> _TASK DESCRIPTION_:
Within these entries, how many lines contain the word "pick"? Answer with the number alone.

> _RECORDED INFORMATION_:
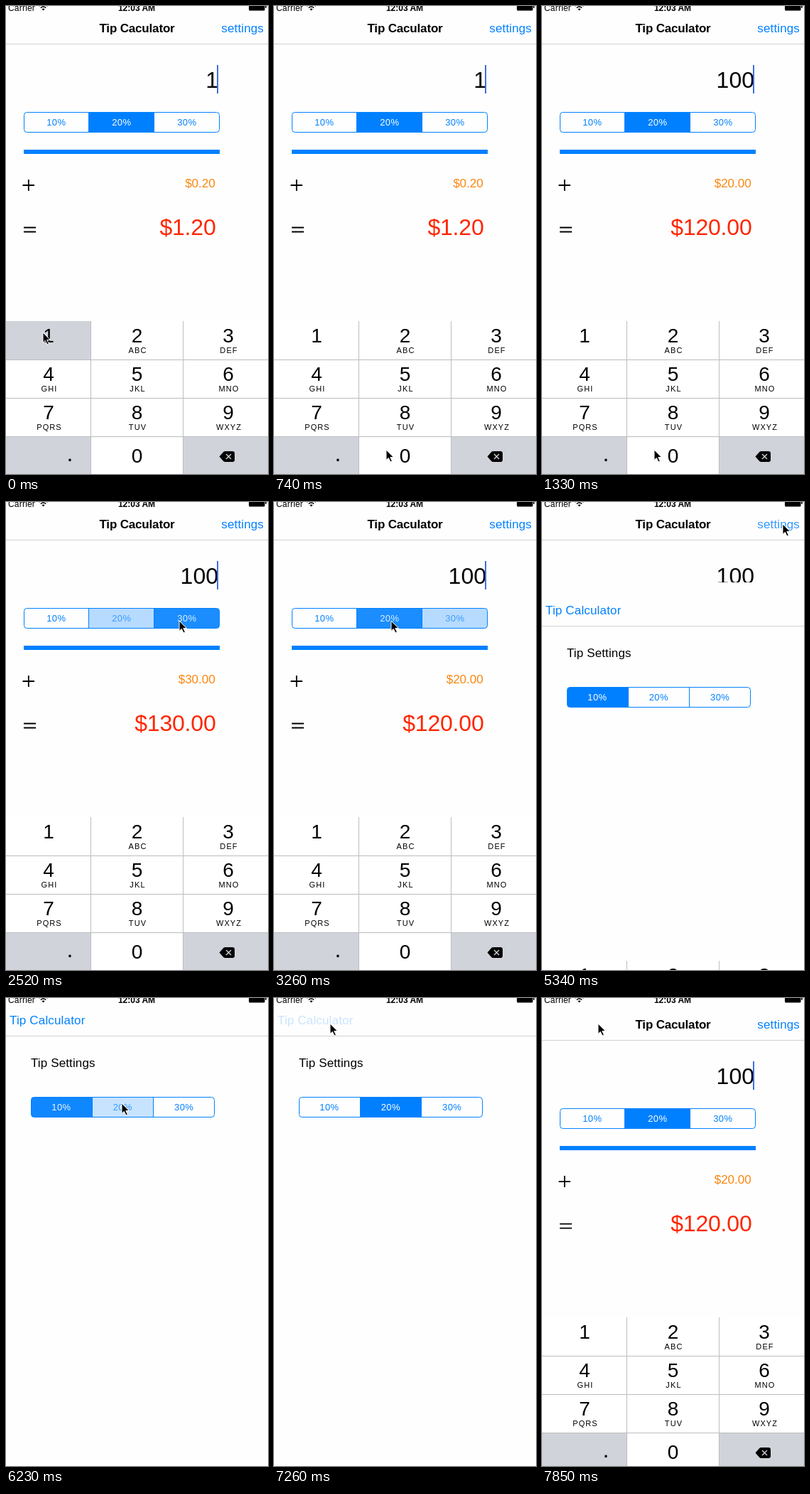
An HTML page that plays this animation: 369 by 658 pixels, repeating every 8 s.

```html
<!DOCTYPE html>
<html lang="en">
<head>
<meta charset="utf-8">
<title>Tip calculator</title>
<style>
html, body { margin: 0; width: 100%; height: 100%; overflow: hidden; background: #fefefe; }
svg { display: block; width: 369px; height: 658px; font-family: "Liberation Sans", Arial, sans-serif; }
text { white-space: pre; }
</style>
</head>
<body>
<svg id="stage" viewBox="0 0 369 658"></svg>
<script>
const LOOP = 8000, STEPS = 54;
const BLUE = '#0080ff', GRAY = '#d0d3da', PAPER = '#fefefe';
const stage = document.getElementById('stage');

function set(node, attrs) {
  for (const name in attrs) node.setAttribute(name, attrs[name]);
}
function el(parent, tag, attrs = {}, content) {
  const node = document.createElementNS('http://www.w3.org/2000/svg', tag);
  set(node, attrs);
  if (content !== undefined) node.textContent = content;
  parent.append(node);
  return node;
}
const group = parent => el(parent, 'g');
const rect = (parent, x, y, width, height, fill, more) =>
  el(parent, 'rect', { x, y, width, height, fill, ...more });
const path = (parent, d, more) => el(parent, 'path', { d, fill: 'none', ...more });
const text = (parent, x, y, size, content, more) =>
  el(parent, 'text', { x, y, 'font-size': size, ...more }, content);
const MID = { 'text-anchor': 'middle' }, END = { 'text-anchor': 'end' };
const shift = (node, x, y) => set(node, { transform: `translate(${x.toFixed(2)} ${y.toFixed(2)})` });

// Segmented control; the returned function takes the fill strength of each part.
function segments(parent, id, x, y, width) {
  const box = { x: x + .5, y: y + .5, width: width - 1, height: 28, rx: 4 };
  el(el(parent, 'clipPath', { id }), 'rect', box);
  const fills = el(parent, 'g', { 'clip-path': `url(#${id})` });
  const edge = i => x + Math.floor(width * i / 3 - .3 * (i % 3 > 0));
  const parts = ['10%', '20%', '30%'].map((label, i) => [
    rect(fills, edge(i), y, edge(i + 1) - edge(i) + .5, 29, BLUE),
    text(parent, x + width * (i + .5) / 3 - .2, y + 18.7, 13, label, { ...MID, 'letter-spacing': .4 })
  ]);
  el(parent, 'rect', { ...box, fill: 'none', stroke: BLUE });
  path(parent, `M${edge(1) + .5} ${y}v29M${edge(2) + .5} ${y}v29`, { stroke: BLUE });
  return levelOf => parts.forEach(([fill, label], i) => {
    const a = levelOf(i);
    set(fill, { opacity: a });
    set(label, { fill: a > .5 ? '#fff' : BLUE, opacity: 1 - 1.6 * a * (1 - a) });
  });
}

function backdrop(parent) {
  rect(parent, 0, -8, 369, 674, PAPER);
  rect(parent, 0, 53, 369, 1, '#d2d2d2');
}

// Calculator view
const main = group(stage);
backdrop(main);
text(main, 184.5, 37, 17, 'Tip Caculator', { ...MID, 'font-weight': 700, 'letter-spacing': -.17 });
const settingsLink = text(main, 303.3, 37, 17, 'settings', { fill: BLUE, 'letter-spacing': .14 });
const bill = text(main, 299, 115, 32, '', END);
const caret = rect(main, 297, 83, 2, 40, '#3f6fdc');
const paintTip = segments(main, 'tipClip', 25, 149, 276);
rect(main, 25, 202, 276, 6, BLUE);
path(main, 'M23.5 252h16.5M31.8 244v16M25 311.5h17M25 317.5h17', { stroke: '#000', 'stroke-width': 1.8 });
const tip = text(main, 294.7, 255, 17, '', { ...END, fill: '#fb850c' });
const total = text(main, 295.5, 322, 32, '', { ...END, fill: '#ff2600', 'letter-spacing': -.2 });

// Settings view
const prefs = group(stage);
backdrop(prefs);
const backLink = text(prefs, 5, 37, 17, 'Tip Calculator', { fill: BLUE, 'letter-spacing': .16 });
text(prefs, 35, 97, 17, 'Tip Settings', { 'letter-spacing': .12 });
const paintPrefs = segments(prefs, 'prefsClip', 35, 139, 259);

// Keypad
const pad = group(stage);
rect(pad, 0, 443, 369, 216, '#fff');
rect(pad, 0, 605, 119, 54, GRAY);
rect(pad, 250, 605, 119, 54, GRAY);
const keyOne = rect(pad, 0, 443, 119, 54, GRAY);
const keyZero = rect(pad, 120, 605, 129, 54, GRAY);
path(pad, 'M119.5 443v216M249.5 443v216M0 497.5h369M0 551.5h369M0 605.5h369', { stroke: '#bcbdc0' });
['', 'ABC', 'DEF', 'GHI', 'JKL', 'MNO', 'PQRS', 'TUV', 'WXYZ'].forEach((letters, i) => {
  const x = 60 + 126.5 * (i % 3) - (i % 3 === 1 ? 2 : 0), y = 472.7 + 54 * Math.floor(i / 3);
  text(pad, x, y, 28, i + 1, MID);
  text(pad, x + 1, y + 15, 11, letters, { ...MID, 'letter-spacing': 1.1 });
});
text(pad, 184.5, 642, 28, '0', MID);
text(pad, 90, 639.5, 32, '.', MID);
path(pad, 'M300.5 633.5L306 627.2Q307 626 309 626H319Q322 626 322 629V638Q322 641 319 641H309Q307 641 306 639.8Z', { fill: '#000' });
path(pad, 'M310 630l7 7M317 630l-7 7', { stroke: GRAY, 'stroke-width': 1.4 });

// Status bar
const status = group(stage);
text(status, 3, 6.5, 12, 'Carrier', { 'letter-spacing': .2 });
text(status, 184, 6.5, 12, '12:03 AM', { ...MID, 'font-weight': 700 });
path(status, 'M46.5 .2Q52.5 -4.5 58.5 .2M48.8 2.6Q52.5 -.4 56.2 2.6', { stroke: '#000', 'stroke-width': 1.5 });
path(status, 'M50.4 4.2Q52.5 2.6 54.6 4.2L52.5 6.5Z', { fill: '#000' });
rect(status, 342, -4, 22.5, 10.5, '#000', { rx: 1.5 });
rect(status, 365.2, -1, 1.6, 4, '#000', { rx: .8 });

const pointer = path(stage, 'M0 0V14.4L3.3 11.4L6 17L8.4 15.9L5.8 10.5H10.4Z',
  { fill: '#000', stroke: '#fff', 'stroke-linejoin': 'round' });

// What the user does; times are in steps of the loop.
const moves = [
  { from: 1, to: 5, x: 158, y: 624 },
  { from: 10, to: 16, x: 244, y: 167 },
  { from: 18, to: 20, x: 165, y: 167 },
  { from: 22, to: 25, x: 79, y: 167 },
  { from: 29, to: 33, x: 339, y: 31 },
  { from: 36, to: 41, x: 163, y: 148 },
  { from: 44, to: 48, x: 79, y: 36 }
];
const tipTaps = [{ at: -9, pick: 1 }, { at: 16, pick: 2 }, { at: 21, pick: 1 }, { at: 27, pick: 0 }];
const prefTaps = [{ at: -9, pick: 0 }, { at: 42, pick: 1 }];
const zeroTaps = [6, 8];
const RETURN = 51;

function ease(p) {
  p = Math.min(1, Math.max(0, p));
  return p * p * (3 - 2 * p);
}

function pointerAt(k) {
  let x = 52, y = 459;
  for (const m of moves) {
    const p = ease((k - m.from) / (m.to - m.from));
    x += (m.x - x) * p;
    y += (m.y - y) * p;
  }
  return [x, y];
}

const lastTap = (taps, k) => taps.filter(tap => tap.at <= k).pop();

// Cross-fade between choices: the old one leaves a little after the new one appears.
function levels(taps, k) {
  const now = lastTap(taps, k), before = lastTap(taps, now.at - 1), age = k - now.at;
  return i => i === now.pick ? ease((age + .6) / 2)
    : before && i === before.pick ? 1 - ease((age + .3) / 2) : 0;
}

// A link dims while pressed and recovers after release.
const linkOpacity = (k, press, release) =>
  k < press ? 1 : Math.min(1, .2 + .3 * Math.max(0, k - release));

// Share of a spring slide still to go, t seconds after its start
function remaining(t) {
  const w = 18.26 * Math.max(0, t);
  return (1 + w) * Math.exp(-w);
}

function draw(k) {
  const t = k * LOOP / STEPS / 1000;
  const returning = k >= RETURN;

  const amount = 10 ** zeroTaps.filter(at => at <= k).length;
  const pick = returning ? 1 : lastTap(tipTaps, k).pick;
  const extra = amount * (pick + 1) / 10;
  bill.textContent = amount;
  tip.textContent = '$' + extra.toFixed(2);
  total.textContent = '$' + (amount + extra).toFixed(2);
  paintTip(returning ? i => +(i === pick) : levels(tipTaps, k));
  paintPrefs(levels(prefTaps, k));

  const blinkOn = t < 1.18 || (t - 1.18) % 1 < .55;
  set(caret, { opacity: +(returning || (k < 35 && blinkOn)) });
  set(settingsLink, { opacity: linkOpacity(k, 34, 34) });
  set(backLink, { opacity: linkOpacity(k, 49, 50) });
  set(keyOne, { opacity: +(k === 0) });
  set(keyZero, { opacity: +zeroTaps.includes(k) });

  const mainY = returning ? 666 * remaining(t - 7.4822) : 0;
  shift(main, 0, mainY);
  shift(prefs, 0, 666 * remaining(t - 5.1624));
  shift(pad, 0, returning ? mainY : 217 * (1 - remaining(t - 5.0951)));
  stage.insertBefore(returning ? main : prefs, pad);

  shift(pointer, ...pointerAt(k));
}

// The small lead keeps each step from starting late through rounding.
let last = -1;
function tick() {
  const k = Math.floor((performance.now() + 6) % LOOP * STEPS / LOOP);
  if (k !== last) draw(last = k);
  requestAnimationFrame(tick);
}
tick();
</script>
</body>
</html>
```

> _RESPONSE TO THE EXERCISE_:
7